Jan now splits his time between Dresden and New York, combining the roots of his traditional musical education with a contemporary style of interpretation. When he's not touring the globe, running two music festivals (Dresden Musikfestspiele and Moritzburg Chamber Music Festival), or in the studio (his recording of Bach's "Suite for Unaccompanied Cello" will be released in March), he enjoys the many cultural experiences the city offers. In his own words, Jan shares with NYC-ARTS his favorite things to do in New York City.
I remember my first time coming to New York City. It was 1986 and I was on a U.S. tour with a stop at Lincoln Center. It was love at first sight. Of course, New York in the '80s it was pretty grim -- don't walk above 96th Street, don't go into Central Park at night, forget about entering the subway after 8 pm -- but still, it was the city for me. I didn't sleep a wink that night, and I think it's a privilege to live here now.
A quick walk from my Upper West Side home through Central Park and I'm at the Metropolitan Museum of Art, which has the most beautiful Stradivari cello in existence. The "Batta" Stradivari was played by the great Gregor Piatigorsky and now rests in a glass case among the brothers and sisters of the violin family. Musical instruments are often under-represented in museums, but the great masters, such as Stradivari and Guarneri, were really on the same level as artists like Vermeer or Goya. Special exhibitions like the "Sau-Wing Lam Collection of Rare Italian Stringed Instruments" introduce the public to the perfect craftsmanship that went into making these instruments. You can even go hear the Salome Chamber Orchestra play these magnificent instruments on select nights.
I am a big fan of visual art, too. There are so many outstanding museums in the Upper East Side. My favorite exhibition of all time was at The Met years ago, called "Glitter and Doom: German Portraits from the 1920s." I am especially drawn to Expressionism from the 1920s and am looking forward to seeing the German Expressionism exhibition at the Neue Galerie.
As a professional cellist, I go to mostly classical concerts because that's the music I play, but I am also always trying to find out who the voices of our time are. I attend a spectrum of concerts that are close to classical -- anything from Wynton Marsalis to Renée Fleming. I also like jazz so I go to the Village Vanguard when I have time.

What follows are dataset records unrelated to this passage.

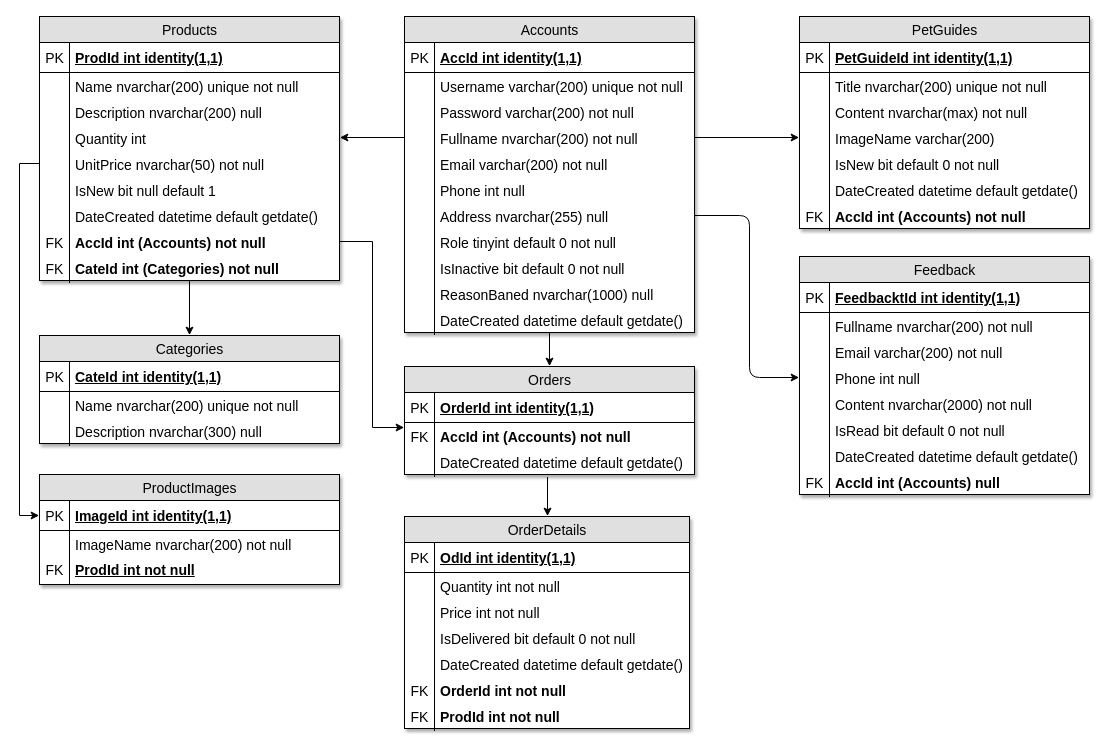
<!DOCTYPE html>
<html lang="en">
<head>
<meta charset="utf-8">
<title>Shop database diagram</title>
<style>
:root { --ink: #000; --paper: #fff; --head: #e0e0e0; --shade: rgba(0, 0, 0, .32); }
* { box-sizing: border-box; margin: 0; padding: 0; }
body { width: 1108px; height: 748px; overflow: hidden; background: var(--paper); }
.diagram { position: relative; width: 1108px; height: 748px; font: 14px/28px "Liberation Sans", Arial, sans-serif; color: var(--ink); }
.links { position: absolute; left: 0; top: 0; fill: none; stroke: var(--ink); }
.links marker path { fill: var(--ink); }
.entity { position: absolute; display: flex; flex-direction: column; background: var(--paper); border: 1px solid var(--ink); box-shadow: 2px 3px 3px var(--shade); }
.entity h2 { height: 26px; font-size: 14px; font-weight: 400; line-height: 26px; text-align: center; background: var(--head); border-bottom: 1px solid var(--ink); }
.entity ul { list-style: none; }
.entity li { display: grid; grid-template-columns: 30px 1fr; height: 26px; white-space: nowrap; }
.entity li:last-child { height: 25px; }
.entity .primary { height: 30px; line-height: 30px; border-bottom: 1px solid var(--ink); }
.key { border-right: 1px solid var(--ink); text-align: center; }
.field { padding-left: 5px; }
.primary .field, .foreign .field { font-weight: 700; }
.primary .field, .underlined .field { text-decoration: underline; }
#products { left: 39px; top: 16px; width: 301px; height: 265px; }
#categories { left: 39px; top: 335px; width: 301px; height: 109px; }
#product-images { left: 39px; top: 474px; width: 301px; height: 111px; }
#product-images li:last-child { height: 27px; line-height: 26px; }
#accounts { left: 404px; top: 16px; width: 291px; height: 317px; }
#orders { left: 404px; top: 366px; width: 291px; height: 109px; }
#order-details { left: 404px; top: 516px; width: 286px; height: 213px; }
#pet-guides { left: 799px; top: 16px; width: 291px; height: 213px; }
#feedback { left: 799px; top: 256px; width: 291px; height: 239px; }
</style>
</head>
<body>
<main class="diagram">

<section class="entity" id="products">
<h2>Products</h2>
<ul>
<li class="primary"><span class="key">PK</span><span class="field">ProdId int identity(1,1)</span></li>
<li><span class="key"></span><span class="field">Name nvarchar(200) unique not null</span></li>
<li><span class="key"></span><span class="field">Description nvarchar(200) null</span></li>
<li><span class="key"></span><span class="field">Quantity int</span></li>
<li><span class="key"></span><span class="field">UnitPrice nvarchar(50) not null</span></li>
<li><span class="key"></span><span class="field">IsNew bit null default 1</span></li>
<li><span class="key"></span><span class="field">DateCreated datetime default getdate()</span></li>
<li class="foreign"><span class="key">FK</span><span class="field">AccId int (Accounts) not null</span></li>
<li class="foreign"><span class="key">FK</span><span class="field">CateId int (Categories) not null</span></li>
</ul>
</section>

<section class="entity" id="categories">
<h2>Categories</h2>
<ul>
<li class="primary"><span class="key">PK</span><span class="field">CateId int identity(1,1)</span></li>
<li><span class="key"></span><span class="field">Name nvarchar(200) unique not null</span></li>
<li><span class="key"></span><span class="field">Description nvarchar(300) null</span></li>
</ul>
</section>

<section class="entity" id="product-images">
<h2>ProductImages</h2>
<ul>
<li class="primary"><span class="key">PK</span><span class="field">ImageId int identity(1,1)</span></li>
<li><span class="key"></span><span class="field">ImageName nvarchar(200) not null</span></li>
<li class="foreign underlined"><span class="key">FK</span><span class="field">ProdId int not null</span></li>
</ul>
</section>

<section class="entity" id="accounts">
<h2>Accounts</h2>
<ul>
<li class="primary"><span class="key">PK</span><span class="field">AccId int identity(1,1)</span></li>
<li><span class="key"></span><span class="field">Username varchar(200) unique not null</span></li>
<li><span class="key"></span><span class="field">Password varchar(200) not null</span></li>
<li><span class="key"></span><span class="field">Fullname nvarchar(200) not null</span></li>
<li><span class="key"></span><span class="field">Email varchar(200) not null</span></li>
<li><span class="key"></span><span class="field">Phone int null</span></li>
<li><span class="key"></span><span class="field">Address nvarchar(255) null</span></li>
<li><span class="key"></span><span class="field">Role tinyint default 0 not null</span></li>
<li><span class="key"></span><span class="field">IsInactive bit default 0 not null</span></li>
<li><span class="key"></span><span class="field">ReasonBaned nvarchar(1000) null</span></li>
<li><span class="key"></span><span class="field">DateCreated datetime default getdate()</span></li>
</ul>
</section>

<section class="entity" id="orders">
<h2>Orders</h2>
<ul>
<li class="primary"><span class="key">PK</span><span class="field">OrderId int identity(1,1)</span></li>
<li class="foreign"><span class="key">FK</span><span class="field">AccId int (Accounts) not null</span></li>
<li><span class="key"></span><span class="field">DateCreated datetime default getdate()</span></li>
</ul>
</section>

<section class="entity" id="order-details">
<h2>OrderDetails</h2>
<ul>
<li class="primary"><span class="key">PK</span><span class="field">OdId int identity(1,1)</span></li>
<li><span class="key"></span><span class="field">Quantity int not null</span></li>
<li><span class="key"></span><span class="field">Price int not null</span></li>
<li><span class="key"></span><span class="field">IsDelivered bit default 0 not null</span></li>
<li><span class="key"></span><span class="field">DateCreated datetime default getdate()</span></li>
<li class="foreign"><span class="key">FK</span><span class="field">OrderId int not null</span></li>
<li class="foreign"><span class="key">FK</span><span class="field">ProdId int not null</span></li>
</ul>
</section>

<section class="entity" id="pet-guides">
<h2>PetGuides</h2>
<ul>
<li class="primary"><span class="key">PK</span><span class="field">PetGuideId int identity(1,1)</span></li>
<li><span class="key"></span><span class="field">Title nvarchar(200) unique not null</span></li>
<li><span class="key"></span><span class="field">Content nvarchar(max) not null</span></li>
<li><span class="key"></span><span class="field">ImageName varchar(200)</span></li>
<li><span class="key"></span><span class="field">IsNew bit default 0 not null</span></li>
<li><span class="key"></span><span class="field">DateCreated datetime default getdate()</span></li>
<li class="foreign"><span class="key">FK</span><span class="field">AccId int (Accounts) not null</span></li>
</ul>
</section>

<section class="entity" id="feedback">
<h2>Feedback</h2>
<ul>
<li class="primary"><span class="key">PK</span><span class="field">FeedbacktId int identity(1,1)</span></li>
<li><span class="key"></span><span class="field">Fullname nvarchar(200) not null</span></li>
<li><span class="key"></span><span class="field">Email varchar(200) not null</span></li>
<li><span class="key"></span><span class="field">Phone int null</span></li>
<li><span class="key"></span><span class="field">Content nvarchar(2000) not null</span></li>
<li><span class="key"></span><span class="field">IsRead bit default 0 not null</span></li>
<li><span class="key"></span><span class="field">DateCreated datetime default getdate()</span></li>
<li class="foreign"><span class="key">FK</span><span class="field">AccId int (Accounts) null</span></li>
</ul>
</section>

<svg class="links" width="1108" height="748" viewBox="0 0 1108 748" aria-hidden="true">
<defs>
<marker id="arrow" markerUnits="userSpaceOnUse" markerWidth="10" markerHeight="10" refX="8" refY="5" orient="auto">
<path d="M8 5 L1 8.5 L2.8 5 L1 1.5 Z"/>
</marker>
</defs>
<g marker-end="url(#arrow)">
<path d="M404 137.5 H341"/>
<path d="M695 137.5 H798"/>
<path d="M695 215.5 H739.5 Q749.5 215.5 749.5 225.5 V367.5 Q749.5 377.5 759.5 377.5 H798"/>
<path d="M340 241.5 H372.5 V427.5 H403"/>
<path d="M189.5 281 V334"/>
<path d="M39 163.5 H19.5 V515.5 H38"/>
<path d="M549.5 333 V365"/>
<path d="M547.5 477 V515"/>
</g>
</svg>

</main>
</body>
</html>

I feel that when I play, I need to translate the music for the attention span of our time, so I often visit places like Times Square to help me to reinterpret classical music, like Bach, for a modern audience. It's fascinating for me to go and experience the symphony of the streets. There's no place that communicates as much -- and as quickly -- as Times Square does. I see the roiling energy and its forceful race into the future. Of course, after 15 minutes I want to get as far away from there as possible.

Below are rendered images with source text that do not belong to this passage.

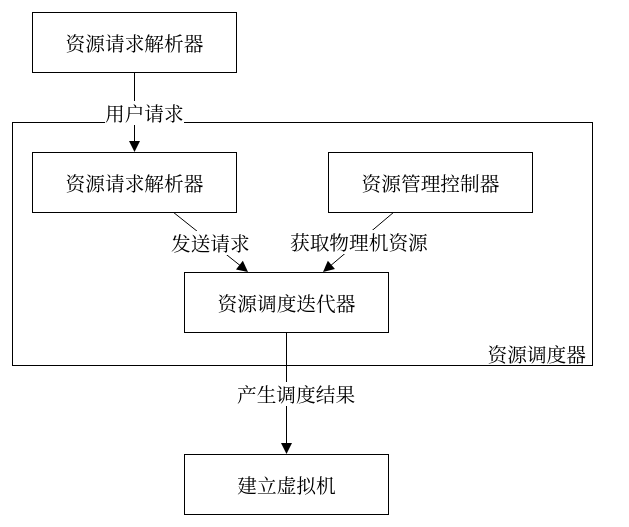
<!DOCTYPE html>
<html lang="zh-CN">
<head>
<meta charset="utf-8">
<title>资源调度器</title>
<style>
  :root {
    --ink: #000;
    --paper: #fff;
  }
  * { box-sizing: border-box; }
  html, body { margin: 0; overflow: hidden; background: var(--paper); }
  .diagram {
    position: relative;
    width: 629px;
    height: 527px;
    overflow: hidden;
    background: var(--paper);
    color: var(--ink);
    font: 400 19.7px/24px "Noto Serif CJK SC", "Noto Serif CJK JP", serif;
    white-space: nowrap;
  }
  .scheduler, .node, .label, .connectors { position: absolute; }
  .scheduler {
    left: 12px; top: 122px;
    width: 581px; height: 244px;
    border: 1px solid var(--ink);
  }
  .scheduler-name {
    position: absolute;
    right: 6px; bottom: 0;
    line-height: 23px;
  }
  .connectors { left: 0; top: 0; }
  .connectors line { stroke: var(--ink); stroke-width: 1; }
  .connectors polygon { fill: var(--ink); }
  .node {
    display: flex;
    align-items: center;
    justify-content: center;
    width: 205px; height: 61px;
    border: 1px solid var(--ink);
    background: var(--paper);
  }
  .user-parser { left: 32px; top: 12px; }
  .request-parser { left: 32px; top: 152px; }
  .resource-manager { left: 328px; top: 152px; }
  .iterator { left: 184px; top: 272px; }
  .create-vm { left: 184px; top: 454px; }
  .label { background: var(--paper); height: 24px; }
  .user-request { left: 105px; top: 101px; }
  .send-request { left: 171px; top: 231px; }
  .fetch-resources { left: 290px; top: 230px; }
  .result { left: 237px; top: 382px; }
</style>
</head>
<body>
<main class="diagram">
  <section class="scheduler"><span class="scheduler-name">资源调度器</span></section>

  <svg class="connectors" width="629" height="527" viewBox="0 0 629 527" aria-hidden="true">
    <defs>
      <polygon id="arrowhead" points="0,0 -11,-5.5 -11,5.5"/>
    </defs>
    <line x1="134.5" y1="72" x2="134.5" y2="145"/>
    <use href="#arrowhead" transform="translate(134.5 152) rotate(90)"/>
    <line x1="173" y1="212" x2="242" y2="267"/>
    <use href="#arrowhead" transform="translate(248 272) rotate(38.7)"/>
    <line x1="394" y1="212" x2="329" y2="267"/>
    <use href="#arrowhead" transform="translate(323 272) rotate(139.8)"/>
    <line x1="286.5" y1="332" x2="286.5" y2="447"/>
    <use href="#arrowhead" transform="translate(286.5 454) rotate(90)"/>
  </svg>

  <div class="node user-parser">资源请求解析器</div>
  <div class="node request-parser">资源请求解析器</div>
  <div class="node resource-manager">资源管理控制器</div>
  <div class="node iterator">资源调度迭代器</div>
  <div class="node create-vm">建立虚拟机</div>

  <span class="label user-request">用户请求</span>
  <span class="label send-request">发送请求</span>
  <span class="label fetch-resources">获取物理机资源</span>
  <span class="label result">产生调度结果</span>
</main>
</body>
</html>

On the other end of the spectrum, some things in New York never change. There are many places, especially on the Upper West Side that will stay that way forever. One of my favorites is Murray's Sturgeon Shop on Broadway and 89th Street. This tiny store opens a magical window to the New York of the 1940s -- a true cultural experience.

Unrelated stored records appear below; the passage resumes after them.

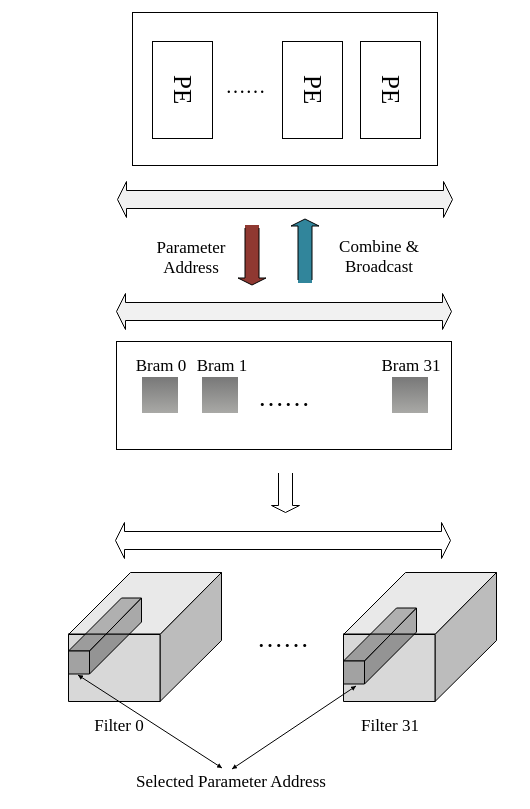
<!DOCTYPE html>
<html lang="en">
<head>
<meta charset="utf-8">
<title>Parameter address data flow</title>
<style>
:root {
  --ink: #000;
  --paper: #fff;
  --bus: #f1f1f1;
  --request: #8f3831;
  --reply: #31859b;
  --bank-dark: #787878;
  --bank-light: #a9a9a6;
  --face-top: #e9e9e9;
  --face-front: #d8d8d8;
  --face-side: #bcbcbc;
}
* { box-sizing: border-box; margin: 0; }
html, body { overflow: hidden; background: var(--paper); }
.diagram {
  position: relative; width: 530px; height: 809px; overflow: hidden;
  background: var(--paper); color: var(--ink);
  font: 17px/20px "Liberation Serif", serif;
}
.drawing { position: absolute; left: 0; top: 0; }
.box { position: absolute; display: flex; border: 1px solid var(--ink); }
.pe-array { left: 132px; top: 12px; width: 306px; height: 154px; padding: 28px 0 0 19px; }
.pe {
  flex: none; width: 61px; height: 98px; border: 1px solid var(--ink);
  display: flex; align-items: center; justify-content: center;
  writing-mode: vertical-rl; font-size: 25px; line-height: 28px; padding-right: 2px;
}
.pe + .pe { margin-left: 17px; }
.dots { flex: none; text-align: center; white-space: nowrap; font-size: 26px; line-height: 30px; }
.pe-array .dots { position: relative; left: -2px; width: 69px; font-size: 20px; padding-top: 30px; }
.bram { left: 116px; top: 341px; width: 336px; height: 109px; padding: 14px 0 0 25px; }
.bank {
  flex: none; width: 36px; display: flex; flex-direction: column; align-items: center;
  gap: 1px; white-space: nowrap;
}
.bank + .bank { margin-left: 24px; }
.bank::after {
  content: ""; width: 36px; height: 36px;
  background: linear-gradient(var(--bank-dark), var(--bank-light));
}
.bank span { position: relative; left: 1px; }
.bank + .bank span { left: 2px; }
.bram .dots { width: 154px; padding-top: 27px; position: relative; left: -31px; }
.label { position: absolute; transform: translateX(-50%); text-align: center; white-space: nowrap; }
.request-label { left: 191px; top: 238px; }
.reply-label { left: 379px; top: 237px; }
.filter-dots { position: absolute; left: 255px; top: 624px; width: 56px; }
.filter-first { left: 119px; top: 716px; }
.filter-last { left: 390px; top: 716px; }
.selected { left: 231px; top: 772px; }
</style>
</head>
<body>
<main class="diagram">
  <svg class="drawing" width="530" height="809" viewBox="0 0 530 809" fill="none" stroke="var(--ink)" stroke-linejoin="round" aria-hidden="true">
    <defs>
      <path id="bus" d="M0 18 9 0V9H326V0L335 18 326 36V27H9V36Z"/>
      <g id="filter-block">
        <path fill="var(--face-top)" d="M0 62 62 0H153L91.5 62Z"/>
        <path fill="var(--face-side)" d="M91.5 62 153 0V68L91.5 129Z"/>
        <path fill="var(--face-front)" d="M0 62H91.5V129H0Z"/>
      </g>
      <g id="selected-row">
        <path fill="#999" fill-opacity=".7" d="M0 53 53 0H73L21 53Z"/>
        <path fill="#888" fill-opacity=".65" d="M21 53 73 0V24L21 76Z"/>
        <path fill="#a2a2a2" d="M0 53H21V76H0Z"/>
      </g>
      <marker id="tip" markerWidth="5" markerHeight="5" refX="5" refY="2.5" orient="auto-start-reverse">
        <path d="M0 0 5 2.5 0 5Z" fill="var(--ink)" stroke="none"/>
      </marker>
    </defs>

    <g class="buses">
      <use href="#bus" x="117.5" y="181.5" fill="var(--bus)"/>
      <use href="#bus" x="116.5" y="293.5" fill="var(--bus)"/>
      <use href="#bus" x="115.5" y="522.5"/>
    </g>

    <g class="request-arrow">
      <path fill="var(--request)" stroke="none" d="M245 225H259V278H266L252 285 238 278H245Z"/>
      <path d="M245 228V278H238L252 285 266 278H259V228"/>
    </g>
    <g class="reply-arrow">
      <path fill="var(--reply)" stroke="none" d="M298 283H312V226H319L305 219 291 226H298Z"/>
      <path d="M298 280V226H291L305 219 319 226H312V280"/>
    </g>
    <path class="load-arrow" d="M278.5 473V505.5H271.5L285.5 512.5 299.5 505.5H292.5V473"/>

    <g class="filters">
      <use href="#filter-block" x="68.5" y="572.5"/>
      <use href="#selected-row" x="68.5" y="598"/>
      <path class="shade" fill="#000" fill-opacity=".09" stroke="none" d="M69 651 86 634H130L90 674V651Z"/>
      <path d="M68 634H160"/>
      <use href="#filter-block" x="343.5" y="572.5"/>
      <use href="#selected-row" x="343.5" y="608"/>
      <path class="shade" fill="#000" fill-opacity=".09" stroke="none" d="M344 661 371 634H415L365 684V661Z"/>
      <path d="M343 634H435"/>
    </g>

    <g class="callouts">
      <path d="M78 675 222 768" marker-start="url(#tip)" marker-end="url(#tip)"/>
      <path d="M356 686 232 769" marker-start="url(#tip)" marker-end="url(#tip)"/>
    </g>
  </svg>

  <section class="box pe-array">
    <div class="pe">PE</div>
    <div class="dots">……</div>
    <div class="pe">PE</div>
    <div class="pe">PE</div>
  </section>

  <p class="label request-label">Parameter<br>Address</p>
  <p class="label reply-label">Combine &amp;<br>Broadcast</p>

  <section class="box bram">
    <div class="bank"><span>Bram 0</span></div>
    <div class="bank"><span>Bram 1</span></div>
    <div class="dots">……</div>
    <div class="bank"><span>Bram 31</span></div>
  </section>

  <div class="dots filter-dots">……</div>
  <p class="label filter-first">Filter 0</p>
  <p class="label filter-last">Filter 31</p>
  <p class="label selected">Selected Parameter Address</p>
</main>
</body>
</html>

I am so lucky to have all these great places so close to me. I can jump on the subway and be at the Lincoln Center in 20 minutes. Many friends and colleagues from all over the world play here and it always feels very special when I perform here myself. My next performance is on February 21-22 with the New York Philharmonic. We are playing Ernest Bloch's "Schelomo," a Jewish fantasy work composed in 1915. My cello solo acts as the voice of King Solomon. I really admire Alan Gilbert, the musical director of the Philharmonic, because he brings something new to The Phil, which is on a very good run right now.
I am also a big admirer of the Metropolitan Opera and find that we are perhaps living in one of the best times The Met has ever had in terms of the density of great performances. I am good friends with Fabio Luisi, the principal conductor, and will go see any show of his. The fabulous thing about The Met is that I meet all kinds of people from all kinds of fields who enjoy the opera. I once sat behind Björk at a show and then met Nobel Prize winner Günter Blobel at another. I never know who I'm going to run into!
I also appreciate the programs these institutions have for young audiences. New York in general is very good about nurturing young musicians. My eldest daughter (who plays violin, like her mother) attends the Special Music School at Kaufman Music Center, which is the only public school in America that provides a gifted musical program for kids. It's quite special and I feel this is something that we need to have more of in the States.